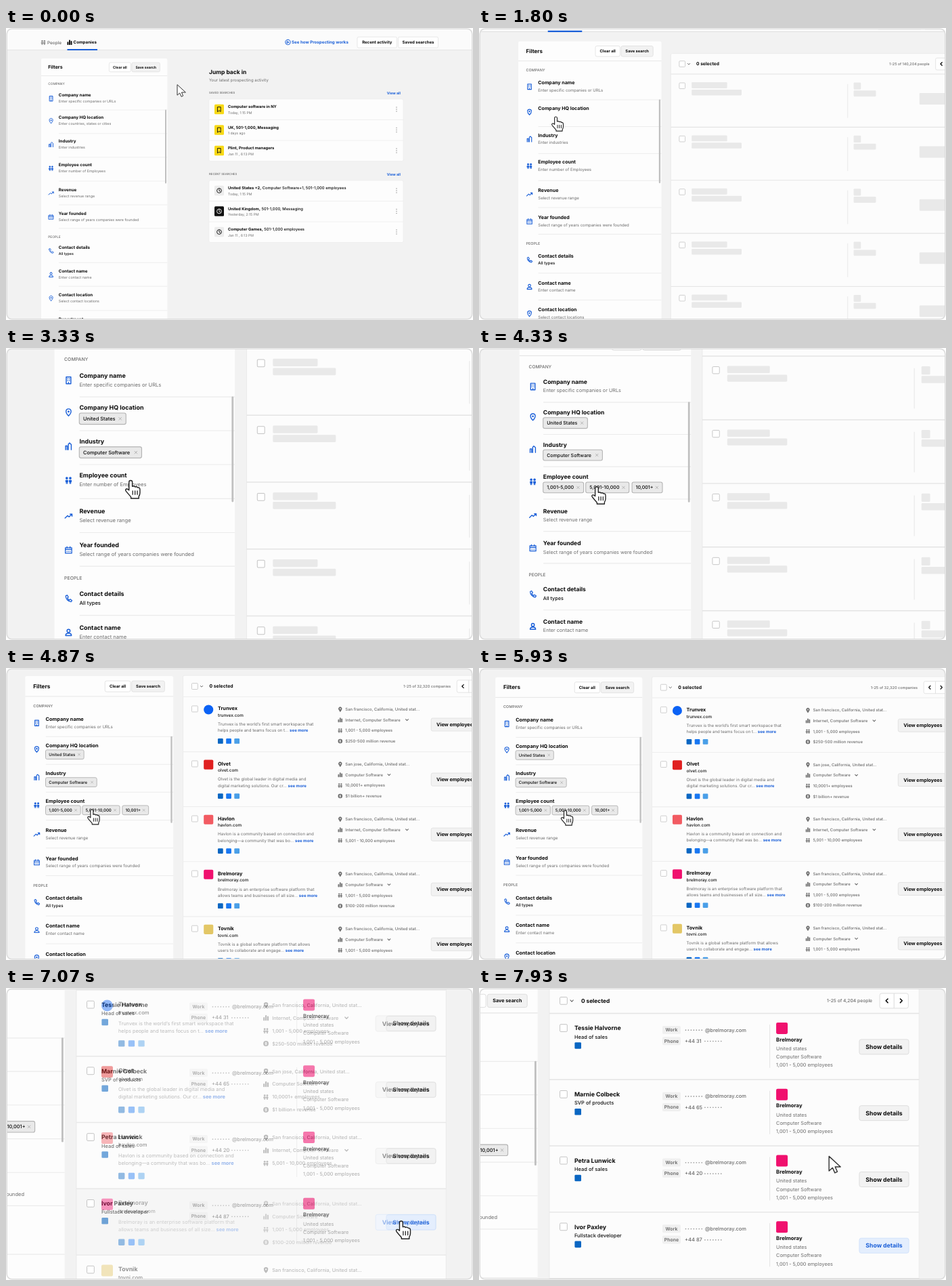
These frames come from a looping animation (690 px wide and 431 px high, 8 s). An HTML page:

```html
<!DOCTYPE html>
<html lang="en">
<head>
<meta charset="utf-8">
<title>Prospecting filters</title>
<style>
html, body { margin: 0; width: 100%; height: 100%; overflow: hidden; background: #fff; }
svg { display: block; width: 690px; height: 431px; }
text { font-family: Inter, "Open Sans", sans-serif; text-rendering: geometricPrecision; white-space: pre; }
</style>
</head>
<body>
<svg id="stage" viewBox="0 0 690 431"></svg>
<script>
const LOOP = 8000, STEP = 1000 / 15;
const BLUE = '#1a5fd8', INK = '#0a0a0a', GREY = '#6c6c6c', PINK = '#f0106e';
const ROW = 69;

// --- drawing helpers -------------------------------------------------
const text = (x, y, str, size, weight = 400, fill = INK, anchor = 'start') =>
  `<text x="${x}" y="${y + size * 0.35}" font-size="${size}" font-weight="${weight}" fill="${fill}" text-anchor="${anchor}">${str}</text>`;
const rect = (x, y, w, h, fill, r = 0, stroke = 'none', sw = 0.7) =>
  `<rect x="${x}" y="${y}" width="${w}" height="${h}" rx="${r}" fill="${fill}" stroke="${stroke}" stroke-width="${sw}"/>`;
const circle = (x, y, r, fill) => `<circle cx="${x}" cy="${y}" r="${r}" fill="${fill}"/>`;
const path = (d, stroke, sw = 1, fill = 'none') =>
  `<path d="${d}" fill="${fill}" stroke="${stroke}" stroke-width="${sw}" stroke-linecap="round" stroke-linejoin="round"/>`;
const line = (x1, y1, x2, y2, color = '#e6e6e6', w = 0.8) =>
  `<path d="M${x1} ${y1}L${x2} ${y2}" stroke="${color}" stroke-width="${w}"/>`;
const group = (body, id = '', x = 0, y = 0, scale = 1) =>
  `<g${id && ` id="${id}"`} transform="translate(${x} ${y}) scale(${scale})">${body}</g>`;
const button = (x, y, w, h, label, size, fill = '#f2f2f2', ink = INK, edge = '#dedede') =>
  rect(x, y, w, h, fill, 2, edge) + text(x + w / 2, y + h / 2, label, size, 700, ink, 'middle');
const dots = (x, y, n = 7, gap = 2.8) =>
  Array.from({ length: n }, (_, i) => circle(x + 1 + i * gap, y, 0.6, '#999')).join('');

const ICONS = {
  building: c => path('M-2.4 3.5v-7h4.8v7zM-.9-1.8v.1M.9-1.8v.1M-.9 0v.1M.9 0v.1M0 3.5V2', c),
  pin: c => path('M0 3.6C-3.8 0-3-3.6 0-3.6S3.8 0 0 3.6z', c) + circle(0, -0.8, 1, c),
  place: c => path('M0 3.6C-3.8 0-3-3.6 0-3.6S3.8 0 0 3.6z', c, 1, c) + circle(0, -0.9, 1, '#fcfcfc'),
  industry: c => path('M-3 3.5v-4h1.6v4M-.2 3.5V-2.2l1.2-1.3 1.8 1.6v5.4', c),
  people: c => [-1.8, 1.8].map(x => circle(x, -2.2, 1.3, c) +
    path(`M${x - 1} 0h2v1.6h-2zM${x - 0.5} 1.6v1.8M${x + 0.5} 1.6v1.8`, c, 0.8, c)).join(''),
  trend: c => path('M-3.6 2L-1-.5.5.8 3.6-2M1.6-2h2v2', c),
  calendar: c => path('M-3.3-2.4h6.6v5.7h-6.6zM-3.3-.6h6.6M-1.6-3.5v1.4M1.6-3.5v1.4M-1.6 1.4v.1M0 1.4v.1M1.6 1.4v.1', c, 0.9),
  phone: c => path('M-2.9-2.7l1.5-.8 1.2 2-1 .9q.6 1.4 2 2.2l1-.9 1.8 1.3-1 1.4C-.5 3-3 .3-2.9-2.7z', c, 0.9),
  user: c => path('M0-3.2a1.6 1.6 0 0 1 0 3.2a1.6 1.6 0 0 1 0-3.2zM-3 3.2q0-2.4 3-2.4t3 2.4z', c),
  bars: c => path('M-2.7 3v-3M0 3v-6M2.7 3v-4.5', c, 2),
  coin: c => circle(0, 0, 3.7, c) + path('M1.1-1.2q-2.4-1-2.4.2T0 0t1.2 1-2.4.2M0-2v4', '#fcfcfc', 0.7),
  clock: c => path('M0-3.4a3.4 3.4 0 0 1 0 6.8a3.4 3.4 0 0 1 0-6.8M0-1.8V.2L1.4 1', c, 0.9),
  mark: c => path('M-2.2-3.4h4.4v6.8L0 1.9-2.2 3.4z', c, 0.9)
};
const icon = (name, x, y, color, scale = 1) => group(ICONS[name](color), '', x, y, scale);

// --- top bar and start page ------------------------------------------
function header() {
  return rect(-20, -80, 760, 112, '#fbfbfb') + line(-20, 32.4, 740, 32.4, '#e3e3e3', 1) +
    icon('people', 55.2, 21.3, '#888', 0.95) + text(61, 21.3, 'People', 6.4, 500, '#666') +
    icon('bars', 94, 21.3, INK, 0.95) + text(99.6, 21.3, 'Companies', 6.2, 700) +
    rect(90.5, 31, 44.5, 2, BLUE) +
    path('M416.5 17.3a3.7 3.7 0 0 1 0 7.4a3.7 3.7 0 0 1 0-7.4M415.5 19.6l2.6 1.4-2.6 1.4z', BLUE) +
    text(422, 21, 'See how Prospecting works', 6.2, 700, BLUE) +
    button(519, 13.2, 58.5, 16, 'Recent activity', 6.05, '#fff') +
    button(579.5, 13.2, 59, 16, 'Saved searches', 6.05, '#fff');
}

function historyCard(top, label, items) {
  const rows = items.map(([title, when, glyph, tile, ink], i) => {
    const y = top + i * 30.5;
    return (i ? line(300, y, 587, y, '#ececec') : '') + rect(308, y + 7.7, 14, 14.5, tile, 1.5) +
      icon(glyph, 315, y + 15, ink) + text(328, y + 11, title, 5.85, 700) +
      text(328, y + 20.2, when, 5.1, 400, GREY) +
      [-3, 0, 3].map(d => circle(577, y + 15 + d, 0.7, '#888')).join('');
  });
  return text(300, top - 9.3, label, 4.3, 500, GREY) + text(583, top - 9.3, 'View all', 5.3, 700, BLUE, 'end') +
    rect(300, top, 287, 91.5, '#fdfdfd', 2, '#ececec') + rows.join('');
}

function startPage() {
  const soft = s => `<tspan font-weight="500">${s}</tspan>`, yellow = '#f7d916';
  return text(300, 65.5, 'Jump back in', 8.5, 700) +
    text(300, 77, 'Your latest prospecting activity', 6, 400, GREY) +
    historyCard(105, 'SAVED SEARCHES', [
      ['Computer software in NY', 'Today, 1:15 PM', 'mark', yellow, INK],
      ['UK, 501-1,000, Messaging', '1 days ago', 'mark', yellow, INK],
      ['Plint, Product managers', 'Jan 11 , 6:13 PM', 'mark', yellow, INK]]) +
    historyCard(225, 'RECENT SEARCHES', [
      ['United States +2,' + soft(' Computer Software+1, 501-1,000 employees'), 'Today, 1:15 PM', 'clock', '#ececec', INK],
      ['United Kingdom,' + soft(' 501-1,000, Messaging'), 'Yesterday, 2:15 PM', 'clock', '#111', '#fff'],
      ['Computer Games,' + soft(' 501-1,000 employees'), 'Jan 11 , 6:13 PM', 'clock', '#ececec', INK]]);
}

// --- filter sidebar ---------------------------------------------------
const chip = (id, x, y, w, label) => group(
  rect(x, y - 5.8, w, 11.6, '#e9e9e9', 1.8, '#b4b4b4', 0.8) + text(x + 4, y, label, 5.2, 500) +
  path(`M${x + w - 7.3} ${y - 1.3}l2.6 2.6m0-2.6l-2.6 2.6`, '#aaa', 0.6), id);

function sidebar() {
  const rows = [
    ['Company name', 'Enter specific companies or URLs', 99, 'building'],
    ['Company HQ location', 'Enter countries, states or cities', 132, 'pin'],
    ['Industry', 'Enter industries', 167, 'industry'],
    ['Employee count', 'Enter number of Employees', 202, 'people'],
    ['Revenue', 'Select revenue range', 239, 'trend'],
    ['Year founded', 'Select range of years companies were founded', 274, 'calendar'],
    ['Contact details', 'All types', 324, 'phone'],
    ['Contact name', 'Enter contact name', 359, 'user'],
    ['Contact location', 'Select contact locations', 394, 'pin'],
    ['Department', 'Select departments', 430, 'people']
  ].map(([title, hint, y, glyph], i) =>
    icon(glyph, 66.6, y + 5, BLUE) + text(77.8, y, title, 6.25, 700) +
    group(text(77.8, y + 9.4, hint, 5.3, i === 6 ? 500 : 400, i === 6 ? INK : GREY), 'hint' + i));
  return rect(52, 45, 186.3, 430, '#fdfdfd', 2) +
    text(62.2, 57.5, 'Filters', 7, 700) +
    button(152.4, 51, 32, 13.7, 'Clear all', 5.2, '#fff') + button(185.9, 51, 41.5, 13.7, 'Save search', 5.1) +
    line(52, 70.5, 238.3, 70.5) +
    text(62.2, 82.3, 'COMPANY', 4.8, 500, GREY) + text(62.2, 308, 'PEOPLE', 4.8, 500, GREY) +
    [121, 155.8, 190.8, 226, 261, 295.7, 346.3, 381.3, 417].map(y => line(78, y, 238.3, y, '#ebebeb')).join('') +
    rows.join('') +
    chip('chipUS', 77.7, 143.5, 48.2, 'United States') +
    chip('chipSoft', 77.7, 178.3, 64.4, 'Computer Software') +
    chip('chipA', 77.7, 213.4, 44, '1,001-5,000') +
    chip('chipB', 124, 213.4, 47, '5,001-10,000') +
    chip('chipC', 174.2, 213.4, 33, '10,001+') +
    rect(235, 120.5, 2, 109, '#c0c0c0', 1);
}

// --- result lists -----------------------------------------------------
const checkbox = y => rect(261.5, y - 3.8, 7.6, 7.6, '#fff', 1, '#c4c4c4');

function list(id, count, rowBody, divider = '#e4e4e4') {
  const rows = Array.from({ length: 6 }, (_, i) => group(
    rowBody(i) + checkbox(86.2) + line(250.5, 140, 636, 140, divider, 1), '', 0, i * ROW));
  return group(rect(250.5, 44.2, 385.5, 440, '#fcfcfc', 2, '#e8e8e8', 0.6) +
    checkbox(57.8) + path('M272.4 57.2l1.5 1.5 1.5-1.5', '#666', 0.8) +
    text(283.7, 57.8, '0 selected', 5.85, 700) + text(587.2, 57.8, count, 4.75, 500, GREY, 'end') +
    rect(595, 50.1, 29.8, 15.5, '#fff', 2, '#dedede') + line(609.9, 50.1, 609.9, 65.6, '#dedede') +
    path('M603.4 55.8l-2 2 2 2M616.4 55.8l2 2-2 2', INK, 1.1) +
    line(250.5, 71, 636, 71, divider, 1) + rows.join(''), id);
}

const bone = (x, y, w, h) => rect(x, y, w, h, '#e9e9e9', 1);
const skeletonRow = () => bone(277.6, 81.6, 46.2, 7.8) + bone(277.6, 91.2, 65, 7.5) +
  line(480.6, 84, 480.6, 128, '#e8e8e8') + bone(488.4, 82, 9.4, 9) + bone(488.4, 92.4, 29, 7.8) +
  bone(574, 95.7, 51, 15);

const SF = 'San francisco, California, United stat...', SMALL = '1,001 - 5,000 employees';
const COMPANIES = [
  ['Trunvex', 'trunvex.com', 'is the world’s first smart workspace that', 'helps people and teams focus on t...', '#0b62f5',
    SF, 'Internet, Computer Software', SMALL, '$250-500 million revenue'],
  ['Olvet', 'olvet.com', 'is the global leader in digital media and', 'digital marketing solutions. Our cr...', '#e02020',
    'San jose, California, United stat...', 'Computer Software', '10,0001+ employees', '$1 billion+ revenue'],
  ['Havlon', 'havlon.com', 'is a community based on connection and', 'belonging—a community that was bo...', '#f25b62',
    SF, 'Internet, Computer Software', '5,001 - 10,000 employees'],
  ['Brelmoray', 'brelmoray.com', 'is an enterprise software platform that', 'allows teams and businesses of all size...', PINK,
    SF, 'Computer Software', SMALL, '$100-200 million revenue'],
  ['Tovnik', 'tovni.com', 'is a global software platform that allows', 'users to collaborate and engage...', '#e3c766',
    SF, 'Computer Software', SMALL]
];

function companyRow(i) {
  const c = COMPANIES[i];
  if (!c) return '';
  const [name, site, about, about2, color, ...facts] = c;
  const glyphs = ['place', 'bars', 'people', 'coin'];
  const logo = i ? rect(276.6, 81.2, 12, 12, color, 1.5) : circle(282.6, 87.2, 6, color);
  const info = facts.map((f, k) => {
    const y = 86.7 + k * 13.35;
    return icon(glyphs[k], 448.2, y, '#6c6c6c', 0.75) + text(454.6, y, f, 5.1, 500, GREY);
  }).join('');
  const chevron = path(`M${facts[1].length > 20 ? 530.6 : 508} 99.2l1.6 1.6 1.6-1.6`, '#666', 0.9);
  const body = text(294.3, 85.8, name, 6.2, 700) + text(294.3, 94.4, site, 5.4, 500, '#111') +
    text(294.3, 105.6, name + ' ' + about, 5.25, 400, GREY) +
    text(294.3, 113.4, `${about2} <tspan font-weight="700" fill="${BLUE}">see more</tspan>`, 5.2, 400, GREY) +
    info + chevron;
  const social = rect(294.3, 123.4, 6.6, 6.6, '#0a66c2', 1) + rect(304.7, 123.4, 6.6, 6.6, '#1877f2', 1) + rect(315, 123.4, 6.6, 6.6, '#4a9fe8', 1);
  const hot = i === 3;
  return (hot ? group(rect(250.5, 70.8, 385.5, 69.4, '#f0f0f0'), 'hoverBg') : '') + logo +
    group(body, hot ? 'hoverBody' : '') + social +
    button(562.6, 97.8, 62.7, 16.2, 'View employees', 6.15) +
    (hot ? group(button(562.6, 97.8, 62.7, 16.2, 'View employees', 6.15, '#e4eefd', BLUE, '#c3d9fa'), 'hoverBtn') : '');
}

const STAFF = [
  ['Tessie Halvorne', 'Head of sales', '31'], ['Marnie Colbeck', 'SVP of products', '65'],
  ['Petra Lunwick', 'Head of sales', '20'], ['Ivor Paxley', 'Fullstack developer', '87']
];

function personRow(i) {
  const p = STAFF[i];
  if (!p) return '';
  const badge = (y, s) => rect(368.4, y - 4.2, 19, 8.4, '#f0f0f0', 1.2) + text(377.9, y, s, 4.9, 600, '#666', 'middle');
  const hot = i === 3;
  return text(276.6, 86.4, p[0], 6.2, 700) + text(276.6, 95.3, p[1], 5.3, 500, '#111') +
    rect(276.9, 101.1, 6.8, 6.8, '#0a66c2', 1) +
    badge(88.2, 'Work') + dots(391.7, 88.4) + text(412.8, 88.2, '@brelmoray.com', 5.3, 500, GREY) +
    badge(99.7, 'Phone') + text(391.7, 99.7, '+44 ' + p[2], 5.3, 500, '#666') + dots(411.8, 99.9) +
    line(480.3, 82.6, 480.3, 127.7, '#e6e6e6') + rect(487, 80.5, 12, 12, PINK, 1.5) +
    text(487, 98.1, 'Brelmoray', 5.45, 700) + text(487, 107.6, 'United states', 5.15, 400, GREY) +
    text(487, 116.1, 'Computer Software', 5.15, 400, GREY) + text(487, 124.9, SMALL, 5.15, 400, GREY) +
    button(573.7, 98.1, 51.6, 15.5, 'Show details', 6.15, hot ? '#e4eefd' : '#f2f2f2', hot ? BLUE : INK, hot ? '#d3e3fb' : '#dedede');
}

// --- scene ------------------------------------------------------------
const arrow = path('M0 0V15.2L3.7 12 6.1 17.3 8.7 16.1 6.4 11H12z', '#333', 1, '#fff');
const hand = path('M-1.8 1.7a1.7 1.7 0 0 1 3.4 0V6.2q1.8-.8 2.9.5q1.8-.7 2.8.7q2.2-.3 2.2 2.2v3.2q0 2-1.2 3.8v2H.2v-1.5L-4.6 11.5q-1.6-2 .2-2.7q1.3-.3 2.6 1.3z', '#222', 1, '#fff') +
  path('M2 10.8v3.8M4.4 10.8v3.8M6.8 10.8v3.8', '#222', 0.9);

const stage = document.getElementById('stage');
stage.innerHTML = rect(0, 0, 690, 431, '#f2f2f2') + group(
  header() + group(startPage(), 'start') +
  list('skeleton', '1-25 of 140,204 people', skeletonRow) +
  list('companies', '1-25 of 32,320 companies', companyRow, '#eeeeee') +
  list('people', '1-25 of 4,204 people', personRow) +
  sidebar() + group(group(arrow, 'arrow') + group(hand, 'hand'), 'cursor'), 'world') +
  '<path d="M0 0H690V431H0zM9 1.5Q1.5 1.5 1.5 9V422Q1.5 429.5 9 429.5H681Q688.5 429.5 688.5 422V9Q688.5 1.5 681 1.5z" fill="#fff" fill-rule="evenodd"/>' +
  rect(1.2, 1.2, 687.6, 428.6, 'none', 7.5, '#dcdcdc', 1.6);

const el = {};
stage.querySelectorAll('[id]').forEach(n => { el[n.id] = n; });

// --- motion -----------------------------------------------------------
const clamp = x => Math.max(0, Math.min(1, x));

// cubic-bezier(0, 0, .58, 1)
function easeOut(x) {
  if (x <= 0 || x >= 1) return clamp(x);
  let lo = 0, hi = 1;
  for (let i = 0; i < 24; i++) {
    const m = (lo + hi) / 2;
    if (1.74 * (1 - m) * m * m + m * m * m < x) lo = m; else hi = m;
  }
  return lo * lo * (3 - 2 * lo);
}
const ramp = (t, a, b) => clamp((t - a) / (b - a));
const track = (t, from, moves) => moves.reduce((v, [start, dur, ...to]) => {
  const k = easeOut((t - start) / dur);
  return v.map((a, i) => a + (to[i] - a) * k);
}, from);

const CAMERA = [
  [1130, 800, 1.1416, -1.1, -32.8], [2000, 800, 1.431, -2.9, -101],
  [4200, 800, 1.163, -34.2, -38.1], [5930, 540, 1.417, -251, -97.6], [7800, 800, 1.417, -251, 35]
];
const POINTER = [
  [1130, 800, 94.3, 145.6], [2000, 800, 114, 189], [2870, 800, 136, 212.7],
  [5930, 540, 589.3, 311.6], [7800, 800, 408, -41]
];

function show(id, k) {
  el[id].setAttribute('opacity', k);
  el[id].setAttribute('display', k > 0 ? 'inline' : 'none');
}
const move = (id, x, y, s = 1) => el[id].setAttribute('transform', `translate(${x} ${y}) scale(${s})`);

function draw(t) {
  const [s, x, y] = track(t, [1, 0, 0], CAMERA);
  move('world', x, y, s);
  move('cursor', ...track(t, [253, 84], POINTER));
  const pointing = t > 1500 && t < 7840;
  show('hand', +pointing);
  show('arrow', +!pointing);

  show('start', 1 - ramp(t, 1130, 1450));
  show('skeleton', +(t > 1130 && t < 4900));
  move('skeleton', 0, 390 * (1 - easeOut((t - 1130) / 800)));
  show('companies', t < 7400 ? ramp(t, 4400, 4800) : 0);
  show('people', ramp(t, 6730, 7330));

  show('hint1', 1 - ramp(t, 1450, 1730));
  show('chipUS', ramp(t, 1800, 1930));
  show('hint2', 1 - ramp(t, 2530, 2670));
  show('chipSoft', ramp(t, 2600, 2800));
  show('hint3', 1 - ramp(t, 3400, 3660));
  ['chipA', 'chipB', 'chipC'].forEach((id, i) => show(id, +(t > 3725 + i * STEP)));

  const hover = ramp(t, 6260, 6460);
  show('hoverBg', hover);
  show('hoverBtn', hover);
  show('hoverBody', 1 - 0.3 * hover);
}

function tick() {
  const t = performance.now() % LOOP;
  draw(Math.floor((t + 5) / STEP) * STEP % LOOP);
  requestAnimationFrame(tick);
}
tick();
</script>
</body>
</html>
```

_Task description_. Every line in the data above that includes the word "button" should be copied.

_Your solution_.
const button = (x, y, w, h, label, size, fill = '#f2f2f2', ink = INK, edge = '#dedede') =>
    button(519, 13.2, 58.5, 16, 'Recent activity', 6.05, '#fff') +
    button(579.5, 13.2, 59, 16, 'Saved searches', 6.05, '#fff');
    button(152.4, 51, 32, 13.7, 'Clear all', 5.2, '#fff') + button(185.9, 51, 41.5, 13.7, 'Save search', 5.1) +
    button(562.6, 97.8, 62.7, 16.2, 'View employees', 6.15) +
    (hot ? group(button(562.6, 97.8, 62.7, 16.2, 'View employees', 6.15, '#e4eefd', BLUE, '#c3d9fa'), 'hoverBtn') : '');
    button(573.7, 98.1, 51.6, 15.5, 'Show details', 6.15, hot ? '#e4eefd' : '#f2f2f2', hot ? BLUE : INK, hot ? '#d3e3fb' : '#dedede');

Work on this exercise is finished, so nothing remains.